Aim of the task
The records follow. Filter them to the lines that hold "none".

Data for the task
- - - - - - -

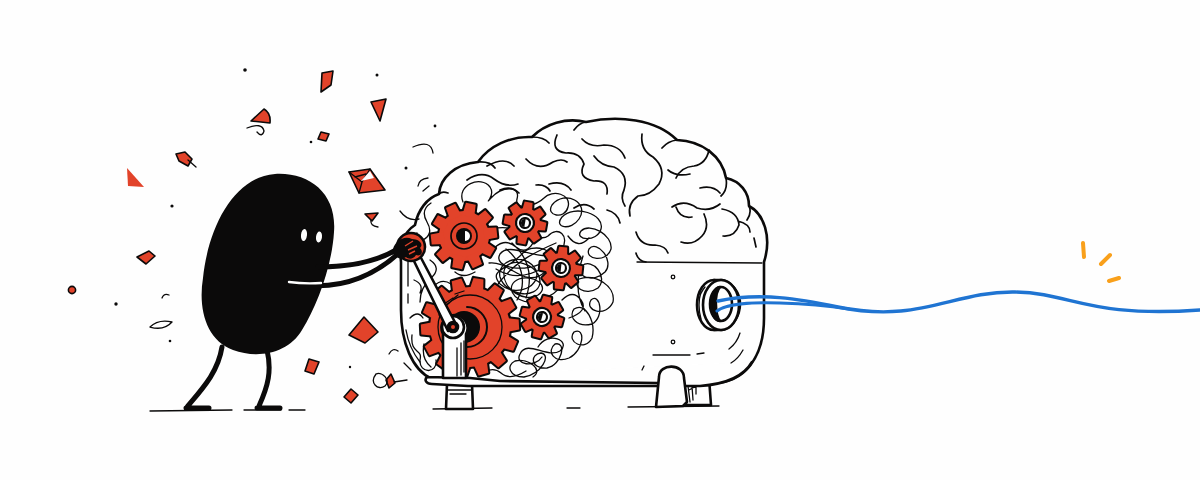
<!DOCTYPE html>
<html lang="en">
<head>
<meta charset="utf-8">
<title>Brain machine</title>
<style>
:root {
  --paper: #fefefe;
  --ink: #0b0a0a;
  --red: #e2432a;
  --red-dark: #9c2a1b;
  --blue: #1f74d2;
  --amber: #f9a01b;
}
html, body { margin: 0; background: var(--paper); overflow: hidden; }
.scene { display: block; width: 1200px; height: 480px; }
.line { fill: none; stroke: var(--ink); stroke-linecap: round; stroke-linejoin: round; }
.thin { stroke-width: 1.3; }
.fold { stroke-width: 1.7; }
.outline { stroke-width: 2.6; }
.shell { fill: var(--paper); }
.limb { stroke-width: 5; }
.gear-edge { fill: var(--ink); stroke: var(--ink); stroke-width: 4; stroke-linejoin: round; }
.gear-face { fill: var(--red); }
.hub { fill: var(--paper); stroke: var(--ink); stroke-width: 2.2; }
.ink { fill: var(--ink); }
.paper { fill: var(--paper); }
.scrap { fill: var(--red); stroke: var(--ink); stroke-width: 1.6; stroke-linejoin: round; }
.thread { fill: none; stroke: var(--blue); stroke-width: 3.4; stroke-linecap: round; }
.spark { fill: none; stroke: var(--amber); stroke-width: 4; stroke-linecap: round; }
</style>
</head>
<body>
<svg class="scene" viewBox="0 0 1200 480" role="img" aria-label="A round black figure cranks a brain-shaped machine that turns tangled scraps into one smooth blue thread">
  <defs>
    <polygon id="tooth" points="-6,-20 -5,-33 5,-33 6,-20"/>
    <g id="gear-ten">
      <circle r="25"/>
      <use href="#tooth"/>
      <use href="#tooth" transform="rotate(36)"/>
      <use href="#tooth" transform="rotate(72)"/>
      <use href="#tooth" transform="rotate(108)"/>
      <use href="#tooth" transform="rotate(144)"/>
      <use href="#tooth" transform="rotate(180)"/>
      <use href="#tooth" transform="rotate(216)"/>
      <use href="#tooth" transform="rotate(252)"/>
      <use href="#tooth" transform="rotate(288)"/>
      <use href="#tooth" transform="rotate(324)"/>
    </g>
    <polygon id="small-tooth" points="-5,-12 -4,-21 4,-21 5,-12"/>
    <g id="gear-eight">
      <circle r="15"/>
      <use href="#small-tooth"/>
      <use href="#small-tooth" transform="rotate(45)"/>
      <use href="#small-tooth" transform="rotate(90)"/>
      <use href="#small-tooth" transform="rotate(135)"/>
      <use href="#small-tooth" transform="rotate(180)"/>
      <use href="#small-tooth" transform="rotate(225)"/>
      <use href="#small-tooth" transform="rotate(270)"/>
      <use href="#small-tooth" transform="rotate(315)"/>
    </g>
    <g id="small-gear">
      <use href="#gear-eight" class="gear-edge"/>
      <use href="#gear-eight" class="gear-face"/>
      <circle class="hub" r="9"/>
      <circle class="hub" r="5"/>
      <path class="ink" d="M0-4A4 4 0 0 0 0 4Z"/>
    </g>
    <polygon id="big-tooth" points="-7,-36 -5,-49 5,-49 7,-36"/>
    <g id="big-tooth-pair">
      <use href="#big-tooth"/>
      <use href="#big-tooth" transform="rotate(180)"/>
    </g>
    <g id="gear-fourteen">
      <circle r="40"/>
      <use href="#big-tooth-pair" transform="rotate(10)"/>
      <use href="#big-tooth-pair" transform="rotate(36)"/>
      <use href="#big-tooth-pair" transform="rotate(61)"/>
      <use href="#big-tooth-pair" transform="rotate(87)"/>
      <use href="#big-tooth-pair" transform="rotate(113)"/>
      <use href="#big-tooth-pair" transform="rotate(139)"/>
      <use href="#big-tooth-pair" transform="rotate(164)"/>
    </g>
  </defs>

  <rect class="paper" width="1200" height="480"/>

  <g id="ground" class="line thin">
    <path d="M150 411L232 410M244 410H281M289 410H305M433 409L492 408M567 408H580M628 407L719 406"/>
  </g>

  <g id="machine-feet" class="line outline">
    <path class="shell" d="M447 384L446 409H473L472 384Z"/>
    <path class="shell" d="M684 382L686 405H711L709 378Z"/>
    <path class="thin" d="M448 390H471M450 394H466M688 386L690 402M692 386L693 400M696 384V394M689 390L700 384"/>
  </g>

  <g id="machine-body" class="line outline">
    <path class="shell" d="M401 262C399 246 404 232 415 225C418 210 427 198 439 194C440 178 455 164 478 162C489 146 510 136 532 137C545 124 566 117 586 122C618 115 656 119 677 140C702 141 722 156 726 178C740 181 749 192 749 206C764 214 772 237 764 262V318C764 357 745 383 712 383L468 385L432 379C412 370 401 342 401 310Z"/>
    <path class="shell" d="M427 377C424 380 426 384 432 384L468 386H700C728 384 744 376 752 362M427 377L470 378L500 381L658 383"/>
    <path class="thin" d="M637 262L762 263M653 355H690M697 354L704 353M740 333Q737 343 729 349M644 366L642 370M743 350Q738 359 731 363M408 262V286M408 294V303M406 330Q409 348 420 362"/>
    <circle class="thin" cx="673" cy="277" r="1.8"/>
    <circle class="thin" cx="673" cy="342" r="1.8"/>
  </g>

  <g id="brain-folds" class="line fold">
    <path d="M439 194Q442 191 448 193M478 162Q490 161 495 168M532 137Q544 137 549 143M586 122Q579 123 574 130M677 140Q668 141 662 148M726 178Q728 190 721 196M749 206Q752 213 747 220"/>
    <path d="M467 180Q482 170 494 179T518 184M487 166Q505 156 514 166M526 159Q538 172 553 162Q562 158 567 162M549 184Q564 180 571 190"/>
    <path d="M557 135Q550 151 566 153Q580 152 584 164Q577 178 594 181Q609 180 607 194M582 139Q590 148 604 145Q620 145 625 158M594 156Q601 166 614 167Q629 174 624 190Q620 198 625 206"/>
    <path d="M642 134Q640 150 653 157Q667 169 659 184Q650 196 638 196Q627 204 630 216M668 170Q676 177 690 174M709 150Q706 164 694 166Q681 167 676 178M672 207Q684 199 697 208Q710 212 720 204M700 188Q713 185 720 193"/>
    <path d="M676 207Q680 219 692 217M704 214Q710 227 702 236Q693 246 681 242M722 209Q738 212 739 225Q735 237 723 236M738 221Q750 224 750 232M754 238L756 247M636 232Q640 246 655 245Q666 246 668 253M636 253Q638 261 646 262M607 210Q618 213 620 223"/>
    <path d="M500 190Q511 185 519 193M536 185Q546 184 550 191M574 208Q585 201 594 209"/>
  </g>

  <g id="tangle" class="line thin">
    <path d="M463 202C456 185 481 175 490 187C496 196 483 206 491 198C502 186 521 185 517 199C514 212 537 205 544 198C552 189 572 194 568 207C565 220 545 216 552 205C565 189 590 203 579 219C571 231 553 228 562 217C574 204 605 214 601 229C597 243 574 240 581 231C590 222 613 235 611 249C607 263 584 260 589 249C597 239 615 261 605 272C593 284 574 276 582 266C592 257 609 277 598 288C585 297 571 286 579 279C595 273 616 286 613 302C606 318 584 311 591 300C600 292 605 317 592 324C577 328 568 317 574 309C586 301 596 323 592 338C585 352 566 342 574 332C586 326 584 351 569 358C554 364 546 351 555 344C567 341 562 365 547 368C530 369 530 354 541 353C552 355 541 374 524 377C509 377 506 365 515 361C529 358 544 370 533 377"/>
    <path d="M493 229C516 222 538 244 548 236C558 225 570 236 562 249C545 268 511 239 500 254C492 268 526 274 546 261C559 250 532 242 522 254C507 270 488 270 500 284C517 299 542 285 536 270C525 251 496 260 500 277C506 296 537 300 540 283C541 263 507 255 504 271C502 290 525 303 538 295C551 286 533 274 519 279C504 285 513 302 530 302C555 300 575 276 551 281"/>
    <path d="M491 252Q503 236 516 247T538 232M489 263C509 260 525 290 545 272M493 291C511 263 535 252 556 243M506 249C521 260 528 283 517 300M512 243Q537 265 526 298M496 269Q518 283 545 267M538 347C548 330 572 341 560 351C547 359 527 339 520 354C514 365 535 368 542 357M562 300Q573 289 581 300T569 318M568 236Q578 250 589 238M583 256Q572 290 585 311"/>
    <path d="M431 203Q420 210 427 222T423 240M417 233Q410 240 419 248M430 260Q442 268 431 278T420 302M414 280Q424 284 420 293M410 318Q418 310 423 318M412 335C410 355 423 348 420 360C419 374 438 374 436 360M424 344Q421 359 431 367M478 376Q492 365 501 373T526 371M434 286Q442 278 451 284M455 272Q463 279 475 272"/>
  </g>

  <g id="gears">
    <g transform="translate(464 236)">
      <use href="#gear-ten" class="gear-edge" transform="rotate(12)"/>
      <use href="#gear-ten" class="gear-face" transform="rotate(12)"/>
      <circle class="line fold" r="13"/>
      <circle class="ink" r="8"/>
      <path class="paper" d="M1-5A5 5 0 0 1 1 5Z"/>
    </g>
    <use href="#small-gear" transform="translate(525 223) rotate(10)"/>
    <use href="#small-gear" transform="translate(561 268) rotate(6)"/>
    <use href="#small-gear" transform="translate(542 317) rotate(15)"/>
    <g transform="translate(470 327)">
      <use href="#gear-fourteen" class="gear-edge"/>
      <use href="#gear-fourteen" class="gear-face"/>
      <circle class="line thin" r="32"/>
      <path class="line thin" d="M-24-20L-31-12M-21-24L-30-17M-17-29L-26-23M-12-32L-17-28M-6-36L-15-33"/>
      <circle class="ink" r="16" cx="-6"/>
      <path class="line" stroke-width="2" d="M-3-20A20 20 0 0 1-3 20"/>
    </g>
  </g>

  <g id="crank" class="line outline">
    <path class="shell" d="M443 378V334A13 13 0 1 1 466 334V378Z"/>
    <path class="thin" d="M461 343V375M457 348V376M464 341V372"/>
    <circle class="shell" cx="453" cy="327" r="11"/>
    <path class="shell" d="M413 259L448 331L457 326L420 256Z"/>
    <circle class="ink" cx="453" cy="327" r="5"/>
    <circle cx="453" cy="327" r="2" style="fill:var(--red);stroke:none"/>
    <circle class="scrap" cx="411" cy="247" r="14" style="stroke-width:2.6"/>
  </g>

  <g id="thread-outlet" class="line outline">
    <ellipse class="shell" cx="714" cy="305" rx="17" ry="25"/>
    <path class="shell" d="M714 280H722C732 282 740 293 740 304S733 328 722 330H714"/>
    <ellipse class="shell" cx="721" cy="305" rx="18" ry="25"/>
    <ellipse class="shell" cx="721" cy="304" rx="11" ry="17"/>
    <path class="ink" d="M720 287C709 288 708 320 720 321C715 315 714 293 720 287Z"/>
    <path class="thin" d="M701 292Q697 305 701 319M705 287Q700 293 699 300"/>
  </g>
  <path id="front-foot" class="line outline shell" d="M656 407L659 377C659 363 684 363 684 378L687 402L683 406Z"/>

  <g id="thread" class="thread">
    <path d="M718 301C760 292 800 299 838 307C920 324 953 291 1015 292C1072 293 1088 318 1200 310"/>
    <path d="M717 311C725 304 752 302 780 303Q817 304 849 309" stroke-width="3"/>
  </g>
  <path id="sparks" class="spark" d="M1083 243L1084 257M1101 264L1110 255M1109 281L1119 278"/>

  <g id="figure">
    <path class="line limb" d="M222 347C218 372 203 388 187 407M186 408H209M267 350C272 371 268 386 259 406M257 408H280"/>
    <path class="ink" d="M275 174C310 172 337 194 334 232C332 266 317 306 302 330C288 354 257 359 233 350C206 340 198 309 203 278C208 229 233 177 275 174Z"/>
    <path class="line limb" d="M318 267C348 267 376 262 398 249M290 283C330 291 366 283 399 253"/>
    <path d="M289 282Q304 284 321 283" fill="none" stroke="var(--paper)" stroke-width="2.4" stroke-linecap="round"/>
    <path class="ink" d="M393 249C395 241 404 235 412 239C419 239 424 244 420 248C424 252 421 257 416 255C413 260 408 259 406 257C400 261 393 257 393 249Z"/>
    <path d="M405 246L413 241M408 250L417 246M409 254L415 251" stroke="var(--red)" stroke-width="1.4"/>
    <ellipse class="paper" cx="304" cy="235" rx="3" ry="6" transform="rotate(6 304 235)"/>
    <ellipse class="paper" cx="319" cy="237" rx="3" ry="5.5" transform="rotate(6 319 237)"/>
  </g>

  <g id="scraps" class="scrap">
    <polygon points="322,73 333,71 331,85 321,92"/>
    <polygon points="371,102 386,99 380,121"/>
    <path d="M251 121L264 109Q271 113 270 123Z"/>
    <polygon points="321,132 329,134 326,141 318,139"/>
    <polygon points="176,154 185,152 192,159 188,166 179,161"/>
    <polygon points="127,168 144,187 128,186" stroke="none"/>
    <polygon points="349,172 370,169 385,190 359,193"/>
    <polygon points="365,214 378,213 372,221"/>
    <polygon points="137,257 149,251 155,256 146,264"/>
    <circle cx="72" cy="290" r="3.6"/>
    <polygon points="364,317 378,332 365,343 349,335"/>
    <polygon points="309,359 319,362 314,374 305,371"/>
    <polygon points="351,389 358,395 351,403 344,397"/>
    <path d="M386 380L391 374L395 383L389 388Z"/>
    <path class="line thin" d="M349 172L362 182L370 169M362 182L359 193M355 177L366 174"/>
    <path d="M361 181L370 171L374 178Z" fill="var(--paper)" stroke="none"/>
  </g>

  <g id="curls" class="line thin">
    <path d="M247 128Q262 122 264 131Q262 138 257 132M188 160L196 167M371 220Q370 226 378 227M162 298Q164 293 169 295M150 327Q158 319 172 322Q164 331 150 327M413 147Q431 139 433 153M418 186Q419 179 428 178M423 191L429 186M400 211Q408 222 419 219M376 374C369 383 378 391 385 386C391 380 382 371 376 374M389 354Q393 347 398 351M394 382L407 380M404 363L411 370"/>
  </g>
  <g id="specks" class="ink">
    <circle cx="245" cy="70" r="1.8"/>
    <circle cx="377" cy="75" r="1.5"/>
    <circle cx="311" cy="142" r="1.3"/>
    <circle cx="435" cy="126" r="1.4"/>
    <circle cx="406" cy="168" r="1.5"/>
    <circle cx="172" cy="206" r="1.6"/>
    <circle cx="116" cy="304" r="1.7"/>
    <circle cx="170" cy="341" r="1.3"/>
    <circle cx="350" cy="367" r="1.2"/>
  </g>
</svg>
</body>
</html>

- - - - - - -

Response to this exercise
.line { fill: none; stroke: var(--ink); stroke-linecap: round; stroke-linejoin: round; }
.thread { fill: none; stroke: var(--blue); stroke-width: 3.4; stroke-linecap: round; }
.spark { fill: none; stroke: var(--amber); stroke-width: 4; stroke-linecap: round; }
    <circle cx="453" cy="327" r="2" style="fill:var(--red);stroke:none"/>
    <path d="M289 282Q304 284 321 283" fill="none" stroke="var(--paper)" stroke-width="2.4" stroke-linecap="round"/>
    <polygon points="127,168 144,187 128,186" stroke="none"/>
    <path d="M361 181L370 171L374 178Z" fill="var(--paper)" stroke="none"/>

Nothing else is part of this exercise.